The task:
In the entries below, print exactly the lines from the first through the one with "flex; justify-content: center;", both included, and none of the pictures.

(Collected data)

----------

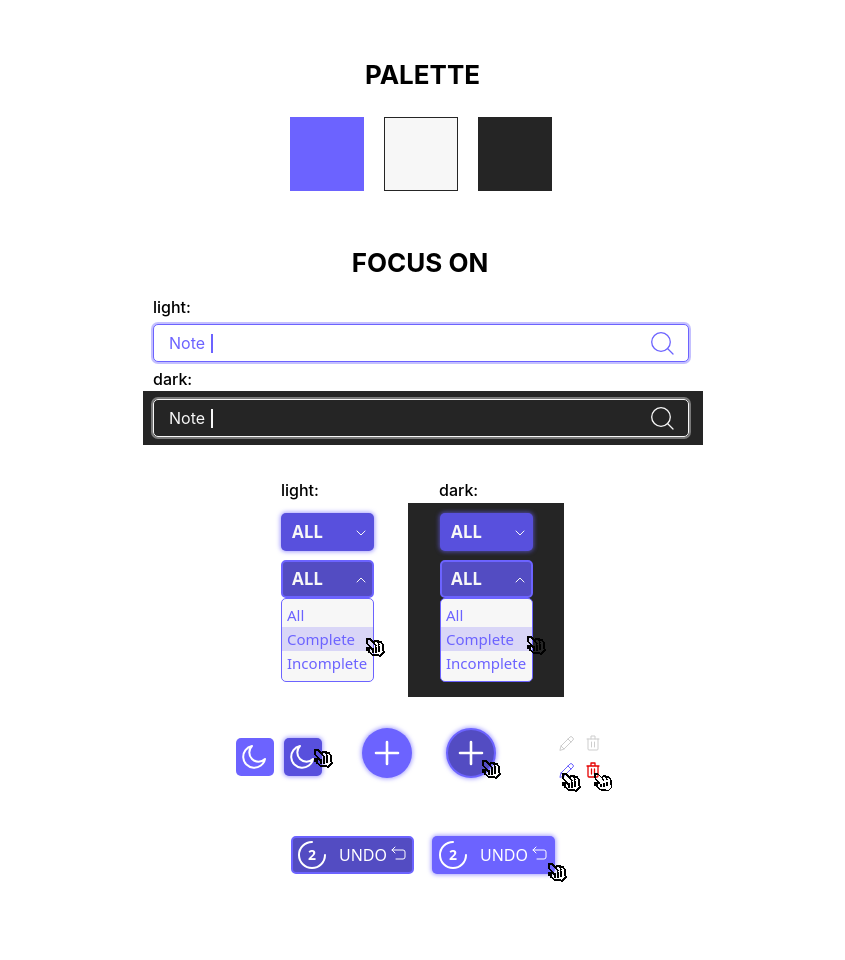
<!DOCTYPE html>
<html lang="en">
<head>
<meta charset="utf-8">
<title>UI style sheet</title>
<style>
:root {
  --purple: #6c63ff;
  --purple-hover: #5850dd;
  --purple-pressed: #534cc2;
  --purple-tint: #d9d6f7;
  --paper: #f7f7f7;
  --ink: #252525;
  --muted: #cdcdcd;
  --danger: #e50000;
  --glow: 0 0 4px 1px rgba(108, 99, 255, .6);
  --ui: "Noto Sans", "Open Sans", sans-serif;
}
* { box-sizing: border-box; margin: 0; padding: 0; }
html, body { width: 845px; height: 960px; overflow: hidden; background: #fff; }
body { font: 500 16px/20px Inter, sans-serif; color: #000; }
svg { display: block; fill: none; overflow: visible; stroke-linecap: round; stroke-linejoin: round; }
.sheet { display: flex; flex-direction: column; width: 845px; height: 960px; padding-top: 60px; }
h2 { font: 700 26px/30px Inter, sans-serif; text-align: center; }

.swatches { display: flex; justify-content: center; gap: 20px; margin: 27px 3px 0 0; }
.swatch { width: 74px; height: 74px; }
.swatch.purple { background: var(--purple); }
.swatch.paper { background: var(--paper); border: 1px solid var(--ink); }
.swatch.ink { background: var(--ink); }

.focus h2 { margin: 57px 5px 19px 0; }
.focus .label { margin-left: 153px; }
.field { display: flex; align-items: center; justify-content: space-between; width: 536px; height: 38px; padding: 0 15px; border: 1px solid; border-radius: 5px; font-weight: 400; }
.field.light { margin: 7px 0 7px 153px; color: var(--purple); background: #fff; box-shadow: 0 0 0 2px rgba(108, 99, 255, .4); }
.field.dark { color: var(--paper); box-shadow: 0 0 0 2px rgba(247, 247, 247, .4); }
.field span { display: flex; align-items: center; gap: 6px; }
.caret { width: 1.5px; height: 19px; background: currentColor; }
.field svg { stroke: currentColor; stroke-width: 1.3; }
.strip { width: 560px; height: 54px; margin: 2px 0 0 143px; padding: 8px 10px; background: var(--ink); }

.selects { display: flex; gap: 34px; margin: 35px 0 0 281px; }
.panel { margin-top: 3px; padding: 10px 0 15px; }
.selects .dark { width: 156px; }
.selects .dark .label { padding-left: 31px; }
.selects .dark .panel { padding: 10px 31px 15px 32px; background: var(--ink); }
.select { display: flex; align-items: center; justify-content: space-between; width: 93px; height: 38px; padding: 0 9px 0 11px; border-radius: 5px; background: var(--purple-hover); box-shadow: var(--glow); color: var(--paper); font: 600 17px/20px var(--ui); }
.select svg { stroke: currentColor; stroke-width: 1; margin-top: 2px; }
.select.open { margin-top: 9px; padding: 0 7px 0 9px; border: 2px solid var(--purple); background: var(--purple-pressed); box-shadow: none; }
.options { position: relative; width: 93px; height: 84px; padding-top: 4px; list-style: none; border: 1px solid var(--purple); border-radius: 5px; background: var(--paper); color: var(--purple); font: 400 15px/24px var(--ui); }
.options li { height: 24px; padding-left: 5px; }
.options .hovered { background: var(--purple-tint); }
.hand { position: absolute; stroke: #000; stroke-width: 1.5; stroke-linejoin: miter; shape-rendering: crispEdges; }
.options .hand { left: 83px; top: 38px; }
.selects .dark .hand { left: 85px; top: 36px; }

.controls { display: flex; align-items: flex-start; height: 50px; margin: 31px 0 0 236px; }
.button { position: relative; display: flex; align-items: center; justify-content: center; background: var(--purple); color: #fff; }
.button > svg { stroke: currentColor; stroke-width: 2; }
.theme { width: 38px; height: 38px; margin: 10px 10px 0 0; border-radius: 5px; }
.theme.hovered { margin-right: 40px; background: var(--purple-hover); box-shadow: var(--glow); }
.button > .hand { stroke: #000; stroke-width: 1.5; }
.theme .hand { left: 29px; top: 10px; }
.add { width: 50px; height: 50px; margin-right: 34px; border-radius: 50%; box-shadow: var(--glow); }
.add > svg { stroke-width: 2.6; }
.add.hovered { margin-right: 63px; background: var(--purple-pressed); border: 2px solid var(--purple); }
.add .hand { left: 33px; top: 29px; }
.actions { display: grid; grid-template-columns: 16px 16px; gap: 11px 10px; margin-top: 7px; }
.action { position: relative; color: var(--muted); }
.action > svg { stroke: currentColor; stroke-width: 1; }
.action.edit { color: var(--purple); }
.action.delete { color: var(--danger); }
.action.delete > svg { stroke-width: 1.3; }
.action > .hand { left: 2px; top: 10px; stroke: #000; stroke-width: 1.5; }
.action.delete > .hand { left: 8px; }

.undos { display: flex; gap: 18px; margin: 58px 0 0 291px; }
.undo { width: 123px; height: 38px; justify-content: flex-start; padding-left: 7px; border-radius: 5px; font: 300 16px/20px var(--ui); }
.undo.rest { padding-left: 5px; border: 2px solid var(--purple); background: var(--purple-pressed); }
.undo.hovered { box-shadow: var(--glow); }
.timer { position: relative; width: 28px; height: 28px; margin-right: 13px; text-align: center; font: 700 14px/28px var(--ui); }
.timer svg { position: absolute; left: 0; top: 0; stroke: currentColor; stroke-width: 2; }
.undo > .back { margin: -4px 0 0 4px; stroke-width: 1; }
.undo > .hand { left: 115px; top: 26px; }
</style>
</head>
<body>
<svg width="0" height="0" style="position:absolute" aria-hidden="true">
  <defs>
    <g id="search"><circle cx="10" cy="10" r="9.3"/><path d="M16.5 16.5 22 22"/></g>
    <path id="down" d="M0 0 4 4 8 0"/>
    <path id="up" d="M0 4 4 0 8 4"/>
    <path id="moon" d="M9 1A11 11 0 1 0 22 14 9 9 0 0 1 9 1Z"/>
    <path id="plus" d="M12 1V23M1 12H23"/>
    <path id="pencil" d="M1 15 2 11 11 2Q12 1 13 2L14 3Q15 4 14 5L5 14ZM9 4 12 7M2 11 5 14"/>
    <path id="trash" d="M2 4H14M6 4V1H10V4M3 4V14Q3 15 4 15H12Q13 15 13 14V4M6.5 7V12M9.5 7V12"/>
    <path id="return" d="M4 1 1 4 4 7M1 4H12Q14 4 14 6V11Q14 13 12 13H5"/>
    <path id="ring" d="M27 14A13 13 0 1 1 14 1"/>
    <path id="pointer" d="M2 2H5L9 6 10 4H13L14 5H16L18 8V13L19 15 15 19 13 18H8L4 15V13H2V11H5L7 12 2 6ZM9 6 11 9M13 5 14 8M8 12V15M11 11V15M14 10V14"/>
  </defs>
</svg>
<main class="sheet">
  <section class="palette">
    <h2>PALETTE</h2>
    <div class="swatches">
      <div class="swatch purple"></div>
      <div class="swatch paper"></div>
      <div class="swatch ink"></div>
    </div>
  </section>

  <section class="focus">
    <h2>FOCUS ON</h2>
    <p class="label">light:</p>
    <div class="field light">
      <span>Note <i class="caret"></i></span>
      <svg width="22" height="22"><use href="#search"/></svg>
    </div>
    <p class="label">dark:</p>
    <div class="strip">
      <div class="field dark">
        <span>Note <i class="caret"></i></span>
        <svg width="22" height="22"><use href="#search"/></svg>
      </div>
    </div>
  </section>

  <section class="selects">
    <div class="light">
      <p class="label">light:</p>
      <div class="panel">
        <div class="select">ALL <svg width="8" height="4"><use href="#down"/></svg></div>
        <div class="select open">ALL <svg width="8" height="4"><use href="#up"/></svg></div>
        <ul class="options">
          <li>All</li>
          <li class="hovered">Complete</li>
          <li>Incomplete<svg class="hand" width="20" height="20"><use href="#pointer"/></svg></li>
        </ul>
      </div>
    </div>
    <div class="dark">
      <p class="label">dark:</p>
      <div class="panel">
        <div class="select">ALL <svg width="8" height="4"><use href="#down"/></svg></div>
        <div class="select open">ALL <svg width="8" height="4"><use href="#up"/></svg></div>
        <ul class="options">
          <li>All</li>
          <li class="hovered">Complete</li>
          <li>Incomplete<svg class="hand" width="20" height="20"><use href="#pointer"/></svg></li>
        </ul>
      </div>
    </div>
  </section>

  <section class="controls">
    <div class="button theme"><svg width="24" height="24"><use href="#moon"/></svg></div>
    <div class="button theme hovered">
      <svg width="24" height="24"><use href="#moon"/></svg>
      <svg class="hand" width="20" height="20"><use href="#pointer"/></svg>
    </div>
    <div class="button add"><svg width="24" height="24"><use href="#plus"/></svg></div>
    <div class="button add hovered">
      <svg width="24" height="24"><use href="#plus"/></svg>
      <svg class="hand" width="20" height="20"><use href="#pointer"/></svg>
    </div>
    <div class="actions">
      <div class="action"><svg width="16" height="16"><use href="#pencil"/></svg></div>
      <div class="action"><svg width="16" height="16"><use href="#trash"/></svg></div>
      <div class="action edit">
        <svg width="16" height="16"><use href="#pencil"/></svg>
        <svg class="hand" width="20" height="20"><use href="#pointer"/></svg>
      </div>
      <div class="action delete">
        <svg width="16" height="16"><use href="#trash"/></svg>
        <svg class="hand" width="20" height="20"><use href="#pointer"/></svg>
      </div>
    </div>
  </section>

  <section class="undos">
    <div class="button undo rest">
      <span class="timer">2<svg width="28" height="28"><use href="#ring"/></svg></span>
      UNDO
      <svg class="back" width="15" height="14"><use href="#return"/></svg>
    </div>
    <div class="button undo hovered">
      <span class="timer">2<svg width="28" height="28"><use href="#ring"/></svg></span>
      UNDO
      <svg class="back" width="15" height="14"><use href="#return"/></svg>
      <svg class="hand" width="20" height="20"><use href="#pointer"/></svg>
    </div>
  </section>
</main>
</body>
</html>
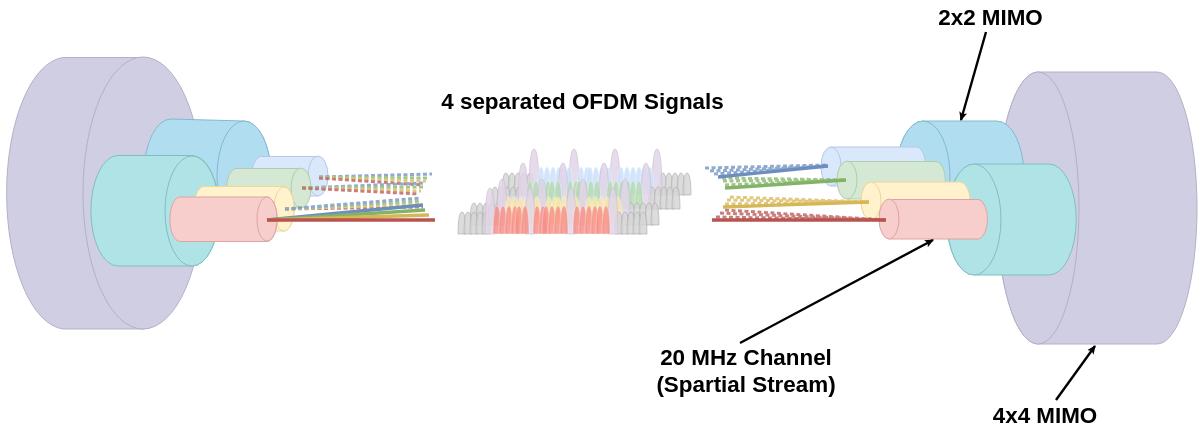
<!DOCTYPE html>
<html lang="en">
<head>
<meta charset="utf-8">
<title>MIMO channels and OFDM signals</title>
<style>
:root {
  --ink: #000;
  --lavender: #d0cee3; --lavender-edge: #b3b1c9;
  --sky: #b1ddf0; --sky-edge: #84b9d0;
  --teal: #b0e3e6; --teal-edge: #7fbfc2;
  --pale-blue: #dae8fc; --pale-blue-edge: #b5c8e4;
  --green: #d5e8d4; --green-edge: #afcdac;
  --yellow: #fff2cc; --yellow-edge: #ead79f;
  --pink: #f8cecc; --pink-edge: #dda5a2;
  --wire-blue: #6c8ebf; --wire-green: #82b366; --wire-gold: #d6b656; --wire-red: #b85450;
}
* { box-sizing: border-box; }
body { margin: 0; background: #fff; }
.diagram { position: relative; width: 1200px; height: 432px; overflow: hidden; background: #fff; color: var(--ink); }
.drawing { position: absolute; inset: 0; display: block; }
.label {
  position: absolute; margin: 0; transform: translateX(-50%);
  font: bold 22.4px/27px "Liberation Sans", Arial, sans-serif;
  text-align: center; white-space: nowrap;
}
.signals-label { left: 582.5px; top: 88px; }
.mimo2-label { left: 990.5px; top: 4px; }
.channel-label { left: 746px; top: 344px; }
.mimo4-label { left: 1045px; top: 402px; }
.lavender { fill: var(--lavender); stroke: var(--lavender-edge); }
.sky { fill: var(--sky); stroke: var(--sky-edge); }
.teal { fill: var(--teal); stroke: var(--teal-edge); }
.pale-blue { fill: var(--pale-blue); stroke: var(--pale-blue-edge); }
.green { fill: var(--green); stroke: var(--green-edge); }
.yellow { fill: var(--yellow); stroke: var(--yellow-edge); }
.pink { fill: var(--pink); stroke: var(--pink-edge); }
.wire { fill: none; stroke-width: 3.4; }
.dotted { stroke-width: 3; stroke-dasharray: 4 2.5; opacity: .75; }
.w-blue { stroke: var(--wire-blue); }
.w-green { stroke: var(--wire-green); }
.w-gold { stroke: var(--wire-gold); }
.w-red { stroke: var(--wire-red); }
.arrow { stroke: var(--ink); stroke-width: 2.4; marker-end: url(#arrowhead); }
.row-blue { color: #c9dffa; }
.row-green { color: #b5d9b2; }
.row-yellow { color: #fbe6a6; }
.row-red { color: #f58f88; }
</style>
</head>
<body>
<main class="diagram">
  <svg class="drawing" width="1200" height="432" viewBox="0 0 1200 432" aria-hidden="true">
    <defs>
      <marker id="arrowhead" markerUnits="userSpaceOnUse" markerWidth="10" markerHeight="10" refX="8" refY="5" orient="auto">
        <path d="M0 1 L9 5 L0 9 L2 5Z"/>
      </marker>
      <path id="lobe" d="M-4 0 C-4 -14 -3 -28 0 -28 C3 -28 4 -14 4 0Z"/>
      <path id="pilot" d="M-5 0 C-5 -24 -4 -46 0 -46 C4 -46 5 -24 5 0Z"/>
      <path id="guard" d="M-4 0 C-4 -12 -3 -22 0 -22 C3 -22 4 -12 4 0Z"/>
      <g id="lobe-pair"><use href="#lobe"/><use href="#lobe" x="6"/></g>
      <g id="lobe-run"><use href="#lobe-pair"/><use href="#lobe-pair" x="12"/></g>
      <g id="guard-run"><use href="#guard"/><use href="#guard" x="6"/><use href="#guard" x="12"/><use href="#guard" x="18"/><use href="#guard" x="24"/></g>
      <g id="ofdm-row" stroke-width=".6">
        <g fill="#d6d6d6" stroke="#a9a9a9" fill-opacity=".85">
          <use href="#guard-run" x="462"/><use href="#guard-run" x="619"/>
        </g>
        <g fill="#e1d5e7" stroke="#c9bbd2" fill-opacity=".85">
          <use href="#pilot" x="490"/><use href="#pilot" x="530"/><use href="#pilot" x="571"/><use href="#pilot" x="613"/>
        </g>
        <g fill="currentColor" stroke="#fff" stroke-opacity=".55" fill-opacity=".82">
          <use href="#lobe-run" x="497"/><use href="#lobe-pair" x="519"/>
          <use href="#lobe-pair" x="537"/><use href="#lobe-pair" x="546"/><use href="#lobe-pair" x="558"/>
          <use href="#lobe-run" x="577"/><use href="#lobe-pair" x="600"/>
        </g>
      </g>
    </defs>

    <g id="transmitter">
      <g class="lavender">
        <path d="M63 57.5 H143 A60 136 0 0 1 143 329 H63 A60 136 0 0 1 63 57.5Z"/>
        <ellipse cx="143" cy="193" rx="60" ry="136"/>
      </g>
      <g class="sky">
        <path d="M171 119 L244 121 A27 55 0 0 1 244 231 L171 229 A27 55 0 0 1 171 119Z"/>
        <ellipse cx="244" cy="176" rx="27" ry="55"/>
      </g>
      <g class="pale-blue">
        <path d="M260 156.5 H318 A10 20 0 0 1 318 196 H260 A10 20 0 0 1 260 156.5Z"/>
        <ellipse cx="318" cy="176" rx="10" ry="20"/>
      </g>
      <g class="green">
        <path d="M235 168.5 H301 A10 20 0 0 1 301 208 H235 A10 20 0 0 1 235 168.5Z"/>
        <ellipse cx="301" cy="188" rx="10" ry="20"/>
      </g>
      <g class="teal">
        <path d="M118 155.5 H192 A27 55 0 0 1 192 266 H118 A27 55 0 0 1 118 155.5Z"/>
        <ellipse cx="192" cy="211" rx="27" ry="55"/>
      </g>
      <g class="yellow">
        <path d="M204 186.5 H284 A10 22 0 0 1 284 231 H204 A10 22 0 0 1 204 186.5Z"/>
        <ellipse cx="284" cy="209" rx="10" ry="22"/>
      </g>
      <g class="pink">
        <path d="M180 197 H267 A10 22 0 0 1 267 241.5 H180 A10 22 0 0 1 180 197Z"/>
        <ellipse cx="267" cy="219" rx="10" ry="22"/>
      </g>
    </g>

    <g id="transmit-streams" class="wire">
      <g class="dotted">
        <path class="w-blue" d="M319 177 L432 174"/>
        <path class="w-green" d="M319 177 L429 178"/>
        <path class="w-gold" d="M319 178 L426 181"/>
        <path class="w-red" d="M319 178 L423 185"/>
        <path class="w-blue" d="M302 188 L425 183"/>
        <path class="w-green" d="M302 188 L423 187"/>
        <path class="w-gold" d="M302 188 L421 191"/>
        <path class="w-red" d="M302 188 L419 194"/>
        <path class="w-red" d="M285 209 L423 207"/>
        <path class="w-gold" d="M285 209 L422 204"/>
        <path class="w-green" d="M285 209 L421 201"/>
        <path class="w-blue" d="M285 209 L421 198"/>
      </g>
      <path class="w-blue" d="M267 220 L423 205"/>
      <path class="w-green" d="M267 220 L425 210"/>
      <path class="w-gold" d="M267 220 L429 215"/>
      <path class="w-red" d="M267 220 H435"/>
    </g>

    <g id="ofdm-signals">
      <use class="row-blue" href="#ofdm-row" x="44" y="195"/>
      <use class="row-green" href="#ofdm-row" x="33" y="209"/>
      <use class="row-yellow" href="#ofdm-row" x="12" y="225"/>
      <use class="row-red" href="#ofdm-row" y="234"/>
    </g>

    <g id="receiver">
      <g class="lavender">
        <path d="M1038 72 H1157 A40 136 0 0 1 1157 344 H1038 A41 136 0 0 1 1038 72Z"/>
        <ellipse cx="1038" cy="208" rx="41" ry="136"/>
      </g>
      <g class="sky">
        <path d="M923 121 H997 A27 55 0 0 1 997 231 H923 A27 55 0 0 1 923 121Z"/>
        <ellipse cx="923" cy="176" rx="27" ry="55"/>
      </g>
      <g class="pale-blue">
        <path d="M831 147 H918 A10 20 0 0 1 918 186 H831 A10 20 0 0 1 831 147Z"/>
        <ellipse cx="831" cy="166.5" rx="10" ry="19.5"/>
      </g>
      <g class="green">
        <path d="M847 161.5 H937 A10 19 0 0 1 937 199 H847 A10 19 0 0 1 847 161.5Z"/>
        <ellipse cx="847" cy="180" rx="10" ry="19"/>
      </g>
      <g class="teal">
        <path d="M974 164 H1049 A27 55 0 0 1 1049 275 H974 A27 55 0 0 1 974 164Z"/>
        <ellipse cx="974" cy="219.5" rx="27" ry="55.5"/>
      </g>
      <g class="yellow">
        <path d="M871 182 H960 A10 19 0 0 1 960 220 H871 A10 19 0 0 1 871 182Z"/>
        <ellipse cx="871" cy="201" rx="10" ry="19"/>
      </g>
      <g class="pink">
        <path d="M889 199.5 H979 A10 20 0 0 1 979 239 H889 A10 20 0 0 1 889 199.5Z"/>
        <ellipse cx="889" cy="219" rx="10" ry="20"/>
      </g>
    </g>

    <g id="receive-streams" class="wire">
      <g class="dotted">
        <path class="w-blue" d="M705 168 L828 165 M710 171 L828 166 M714 174 L828 166"/>
        <path class="w-green" d="M722 178 L846 180 M723 181 L846 180 M725 185 L846 180"/>
        <path class="w-gold" d="M730 197 L869 202 M727 200 L869 202 M725 204 L869 202"/>
        <path class="w-red" d="M725 210 L886 220 M720 213 L886 220 M716 217 L886 220"/>
      </g>
      <path class="w-blue" d="M718 177 L828 166"/>
      <path class="w-green" d="M725 188 L846 180"/>
      <path class="w-gold" d="M723 207 L869 202"/>
      <path class="w-red" d="M712 220 H886"/>
    </g>

    <g id="callout-arrows">
      <line class="arrow" x1="986" y1="32" x2="961" y2="120"/>
      <line class="arrow" x1="740" y1="343" x2="933" y2="240"/>
      <line class="arrow" x1="1056" y1="400" x2="1095" y2="346"/>
    </g>
  </svg>
  <p class="label signals-label">4 separated OFDM Signals</p>
  <p class="label mimo2-label">2x2 MIMO</p>
  <p class="label channel-label">20 MHz Channel<br>(Spartial Stream)</p>
  <p class="label mimo4-label">4x4 MIMO</p>
</main>
</body>
</html>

----------

Solution:
<!DOCTYPE html>
<html lang="en">
<head>
<meta charset="utf-8">
<title>UI style sheet</title>
<style>
:root {
  --purple: #6c63ff;
  --purple-hover: #5850dd;
  --purple-pressed: #534cc2;
  --purple-tint: #d9d6f7;
  --paper: #f7f7f7;
  --ink: #252525;
  --muted: #cdcdcd;
  --danger: #e50000;
  --glow: 0 0 4px 1px rgba(108, 99, 255, .6);
  --ui: "Noto Sans", "Open Sans", sans-serif;
}
* { box-sizing: border-box; margin: 0; padding: 0; }
html, body { width: 845px; height: 960px; overflow: hidden; background: #fff; }
body { font: 500 16px/20px Inter, sans-serif; color: #000; }
svg { display: block; fill: none; overflow: visible; stroke-linecap: round; stroke-linejoin: round; }
.sheet { display: flex; flex-direction: column; width: 845px; height: 960px; padding-top: 60px; }
h2 { font: 700 26px/30px Inter, sans-serif; text-align: center; }

.swatches { display: flex; justify-content: center; gap: 20px; margin: 27px 3px 0 0; }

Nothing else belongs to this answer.